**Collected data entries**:
*** Begin section ***
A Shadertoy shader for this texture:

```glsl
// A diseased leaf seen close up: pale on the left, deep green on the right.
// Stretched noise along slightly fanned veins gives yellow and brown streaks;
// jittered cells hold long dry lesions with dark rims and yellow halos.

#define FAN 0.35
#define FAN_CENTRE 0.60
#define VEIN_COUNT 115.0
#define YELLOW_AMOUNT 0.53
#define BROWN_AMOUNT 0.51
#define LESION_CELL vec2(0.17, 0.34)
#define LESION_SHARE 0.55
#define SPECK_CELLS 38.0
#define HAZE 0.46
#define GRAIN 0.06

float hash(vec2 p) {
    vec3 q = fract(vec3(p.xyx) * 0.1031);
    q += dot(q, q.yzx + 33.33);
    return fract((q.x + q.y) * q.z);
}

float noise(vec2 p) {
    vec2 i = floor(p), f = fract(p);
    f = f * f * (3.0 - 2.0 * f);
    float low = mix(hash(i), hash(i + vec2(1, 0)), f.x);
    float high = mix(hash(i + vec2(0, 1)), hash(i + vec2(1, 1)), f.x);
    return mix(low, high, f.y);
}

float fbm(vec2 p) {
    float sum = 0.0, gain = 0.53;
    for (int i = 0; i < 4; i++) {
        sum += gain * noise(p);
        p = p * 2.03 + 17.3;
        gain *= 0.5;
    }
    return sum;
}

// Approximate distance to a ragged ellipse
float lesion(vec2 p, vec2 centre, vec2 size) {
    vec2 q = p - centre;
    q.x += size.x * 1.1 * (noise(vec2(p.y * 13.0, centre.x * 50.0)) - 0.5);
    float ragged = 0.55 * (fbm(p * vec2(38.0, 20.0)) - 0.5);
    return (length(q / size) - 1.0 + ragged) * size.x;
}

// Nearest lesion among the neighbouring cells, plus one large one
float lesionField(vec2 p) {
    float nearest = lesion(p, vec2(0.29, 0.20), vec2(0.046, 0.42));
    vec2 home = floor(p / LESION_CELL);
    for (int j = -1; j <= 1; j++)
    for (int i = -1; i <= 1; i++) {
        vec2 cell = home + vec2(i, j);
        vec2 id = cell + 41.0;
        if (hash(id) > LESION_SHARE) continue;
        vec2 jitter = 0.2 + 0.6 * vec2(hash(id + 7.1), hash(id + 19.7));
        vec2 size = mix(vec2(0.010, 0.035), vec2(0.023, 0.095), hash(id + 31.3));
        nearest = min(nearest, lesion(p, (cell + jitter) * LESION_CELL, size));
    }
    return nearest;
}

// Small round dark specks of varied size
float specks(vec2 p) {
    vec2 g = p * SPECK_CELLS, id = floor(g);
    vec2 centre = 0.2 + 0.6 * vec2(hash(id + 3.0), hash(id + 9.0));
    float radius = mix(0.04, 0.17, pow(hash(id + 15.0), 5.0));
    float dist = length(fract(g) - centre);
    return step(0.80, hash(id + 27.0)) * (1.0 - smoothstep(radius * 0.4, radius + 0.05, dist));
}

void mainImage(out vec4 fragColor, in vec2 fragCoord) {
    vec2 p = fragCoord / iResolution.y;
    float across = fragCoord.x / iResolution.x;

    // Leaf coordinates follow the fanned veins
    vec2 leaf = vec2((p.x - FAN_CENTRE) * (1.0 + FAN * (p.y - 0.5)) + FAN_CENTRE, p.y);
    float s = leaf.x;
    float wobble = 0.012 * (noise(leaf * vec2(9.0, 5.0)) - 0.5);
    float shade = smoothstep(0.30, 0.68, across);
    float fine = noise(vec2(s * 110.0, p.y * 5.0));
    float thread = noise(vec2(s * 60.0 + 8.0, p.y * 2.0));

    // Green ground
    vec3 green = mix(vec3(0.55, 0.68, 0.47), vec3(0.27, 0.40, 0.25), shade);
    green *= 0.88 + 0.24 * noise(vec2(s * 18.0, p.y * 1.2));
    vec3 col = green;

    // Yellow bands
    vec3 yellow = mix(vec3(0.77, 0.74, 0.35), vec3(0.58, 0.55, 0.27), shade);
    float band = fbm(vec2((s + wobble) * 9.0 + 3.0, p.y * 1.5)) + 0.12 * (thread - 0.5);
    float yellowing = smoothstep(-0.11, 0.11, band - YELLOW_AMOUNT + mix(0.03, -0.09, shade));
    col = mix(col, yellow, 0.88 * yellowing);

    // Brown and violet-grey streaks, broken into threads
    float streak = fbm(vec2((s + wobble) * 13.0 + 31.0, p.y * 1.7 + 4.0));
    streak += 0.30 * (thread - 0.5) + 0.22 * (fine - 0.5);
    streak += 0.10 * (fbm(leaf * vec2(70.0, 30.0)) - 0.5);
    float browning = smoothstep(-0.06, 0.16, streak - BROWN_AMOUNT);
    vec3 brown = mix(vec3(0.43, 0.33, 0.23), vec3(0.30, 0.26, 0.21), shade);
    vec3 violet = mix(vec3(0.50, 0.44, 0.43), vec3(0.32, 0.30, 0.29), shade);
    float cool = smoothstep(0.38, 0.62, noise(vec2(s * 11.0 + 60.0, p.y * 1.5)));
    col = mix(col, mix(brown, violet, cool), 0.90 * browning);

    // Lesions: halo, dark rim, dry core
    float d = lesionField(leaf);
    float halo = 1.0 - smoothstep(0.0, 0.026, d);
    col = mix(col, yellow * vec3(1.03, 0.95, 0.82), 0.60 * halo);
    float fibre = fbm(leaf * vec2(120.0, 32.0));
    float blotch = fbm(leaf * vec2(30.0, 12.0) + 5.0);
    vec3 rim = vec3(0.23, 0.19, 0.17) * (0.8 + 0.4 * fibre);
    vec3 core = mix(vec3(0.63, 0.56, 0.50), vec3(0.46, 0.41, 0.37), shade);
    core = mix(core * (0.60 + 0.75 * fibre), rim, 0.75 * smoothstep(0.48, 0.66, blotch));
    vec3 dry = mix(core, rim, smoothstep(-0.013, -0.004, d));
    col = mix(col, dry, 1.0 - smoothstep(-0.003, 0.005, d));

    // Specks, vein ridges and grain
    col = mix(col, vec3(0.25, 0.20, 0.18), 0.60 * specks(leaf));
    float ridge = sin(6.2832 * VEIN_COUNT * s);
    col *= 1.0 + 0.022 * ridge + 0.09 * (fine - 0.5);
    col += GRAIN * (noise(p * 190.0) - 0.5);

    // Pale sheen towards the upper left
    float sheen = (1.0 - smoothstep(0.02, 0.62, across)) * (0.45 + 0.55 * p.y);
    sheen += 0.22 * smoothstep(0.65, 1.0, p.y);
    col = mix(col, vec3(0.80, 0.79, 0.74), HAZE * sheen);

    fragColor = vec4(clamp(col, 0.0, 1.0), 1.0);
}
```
*** End section ***
**WHAT YOU SHOULD DO**: Type the entries out again so that they match exactly.

**SOLVED PROBLEM**:
A Shadertoy shader for this texture:

```glsl
// A diseased leaf seen close up: pale on the left, deep green on the right.
// Stretched noise along slightly fanned veins gives yellow and brown streaks;
// jittered cells hold long dry lesions with dark rims and yellow halos.

#define FAN 0.35
#define FAN_CENTRE 0.60
#define VEIN_COUNT 115.0
#define YELLOW_AMOUNT 0.53
#define BROWN_AMOUNT 0.51
#define LESION_CELL vec2(0.17, 0.34)
#define LESION_SHARE 0.55
#define SPECK_CELLS 38.0
#define HAZE 0.46
#define GRAIN 0.06

float hash(vec2 p) {
    vec3 q = fract(vec3(p.xyx) * 0.1031);
    q += dot(q, q.yzx + 33.33);
    return fract((q.x + q.y) * q.z);
}

float noise(vec2 p) {
    vec2 i = floor(p), f = fract(p);
    f = f * f * (3.0 - 2.0 * f);
    float low = mix(hash(i), hash(i + vec2(1, 0)), f.x);
    float high = mix(hash(i + vec2(0, 1)), hash(i + vec2(1, 1)), f.x);
    return mix(low, high, f.y);
}

float fbm(vec2 p) {
    float sum = 0.0, gain = 0.53;
    for (int i = 0; i < 4; i++) {
        sum += gain * noise(p);
        p = p * 2.03 + 17.3;
        gain *= 0.5;
    }
    return sum;
}

// Approximate distance to a ragged ellipse
float lesion(vec2 p, vec2 centre, vec2 size) {
    vec2 q = p - centre;
    q.x += size.x * 1.1 * (noise(vec2(p.y * 13.0, centre.x * 50.0)) - 0.5);
    float ragged = 0.55 * (fbm(p * vec2(38.0, 20.0)) - 0.5);
    return (length(q / size) - 1.0 + ragged) * size.x;
}

// Nearest lesion among the neighbouring cells, plus one large one
float lesionField(vec2 p) {
    float nearest = lesion(p, vec2(0.29, 0.20), vec2(0.046, 0.42));
    vec2 home = floor(p / LESION_CELL);
    for (int j = -1; j <= 1; j++)
    for (int i = -1; i <= 1; i++) {
        vec2 cell = home + vec2(i, j);
        vec2 id = cell + 41.0;
        if (hash(id) > LESION_SHARE) continue;
        vec2 jitter = 0.2 + 0.6 * vec2(hash(id + 7.1), hash(id + 19.7));
        vec2 size = mix(vec2(0.010, 0.035), vec2(0.023, 0.095), hash(id + 31.3));
        nearest = min(nearest, lesion(p, (cell + jitter) * LESION_CELL, size));
    }
    return nearest;
}

// Small round dark specks of varied size
float specks(vec2 p) {
    vec2 g = p * SPECK_CELLS, id = floor(g);
    vec2 centre = 0.2 + 0.6 * vec2(hash(id + 3.0), hash(id + 9.0));
    float radius = mix(0.04, 0.17, pow(hash(id + 15.0), 5.0));
    float dist = length(fract(g) - centre);
    return step(0.80, hash(id + 27.0)) * (1.0 - smoothstep(radius * 0.4, radius + 0.05, dist));
}

void mainImage(out vec4 fragColor, in vec2 fragCoord) {
    vec2 p = fragCoord / iResolution.y;
    float across = fragCoord.x / iResolution.x;

    // Leaf coordinates follow the fanned veins
    vec2 leaf = vec2((p.x - FAN_CENTRE) * (1.0 + FAN * (p.y - 0.5)) + FAN_CENTRE, p.y);
    float s = leaf.x;
    float wobble = 0.012 * (noise(leaf * vec2(9.0, 5.0)) - 0.5);
    float shade = smoothstep(0.30, 0.68, across);
    float fine = noise(vec2(s * 110.0, p.y * 5.0));
    float thread = noise(vec2(s * 60.0 + 8.0, p.y * 2.0));

    // Green ground
    vec3 green = mix(vec3(0.55, 0.68, 0.47), vec3(0.27, 0.40, 0.25), shade);
    green *= 0.88 + 0.24 * noise(vec2(s * 18.0, p.y * 1.2));
    vec3 col = green;

    // Yellow bands
    vec3 yellow = mix(vec3(0.77, 0.74, 0.35), vec3(0.58, 0.55, 0.27), shade);
    float band = fbm(vec2((s + wobble) * 9.0 + 3.0, p.y * 1.5)) + 0.12 * (thread - 0.5);
    float yellowing = smoothstep(-0.11, 0.11, band - YELLOW_AMOUNT + mix(0.03, -0.09, shade));
    col = mix(col, yellow, 0.88 * yellowing);

    // Brown and violet-grey streaks, broken into threads
    float streak = fbm(vec2((s + wobble) * 13.0 + 31.0, p.y * 1.7 + 4.0));
    streak += 0.30 * (thread - 0.5) + 0.22 * (fine - 0.5);
    streak += 0.10 * (fbm(leaf * vec2(70.0, 30.0)) - 0.5);
    float browning = smoothstep(-0.06, 0.16, streak - BROWN_AMOUNT);
    vec3 brown = mix(vec3(0.43, 0.33, 0.23), vec3(0.30, 0.26, 0.21), shade);
    vec3 violet = mix(vec3(0.50, 0.44, 0.43), vec3(0.32, 0.30, 0.29), shade);
    float cool = smoothstep(0.38, 0.62, noise(vec2(s * 11.0 + 60.0, p.y * 1.5)));
    col = mix(col, mix(brown, violet, cool), 0.90 * browning);

    // Lesions: halo, dark rim, dry core
    float d = lesionField(leaf);
    float halo = 1.0 - smoothstep(0.0, 0.026, d);
    col = mix(col, yellow * vec3(1.03, 0.95, 0.82), 0.60 * halo);
    float fibre = fbm(leaf * vec2(120.0, 32.0));
    float blotch = fbm(leaf * vec2(30.0, 12.0) + 5.0);
    vec3 rim = vec3(0.23, 0.19, 0.17) * (0.8 + 0.4 * fibre);
    vec3 core = mix(vec3(0.63, 0.56, 0.50), vec3(0.46, 0.41, 0.37), shade);
    core = mix(core * (0.60 + 0.75 * fibre), rim, 0.75 * smoothstep(0.48, 0.66, blotch));
    vec3 dry = mix(core, rim, smoothstep(-0.013, -0.004, d));
    col = mix(col, dry, 1.0 - smoothstep(-0.003, 0.005, d));

    // Specks, vein ridges and grain
    col = mix(col, vec3(0.25, 0.20, 0.18), 0.60 * specks(leaf));
    float ridge = sin(6.2832 * VEIN_COUNT * s);
    col *= 1.0 + 0.022 * ridge + 0.09 * (fine - 0.5);
    col += GRAIN * (noise(p * 190.0) - 0.5);

    // Pale sheen towards the upper left
    float sheen = (1.0 - smoothstep(0.02, 0.62, across)) * (0.45 + 0.55 * p.y);
    sheen += 0.22 * smoothstep(0.65, 1.0, p.y);
    col = mix(col, vec3(0.80, 0.79, 0.74), HAZE * sheen);

    fragColor = vec4(clamp(col, 0.0, 1.0), 1.0);
}
```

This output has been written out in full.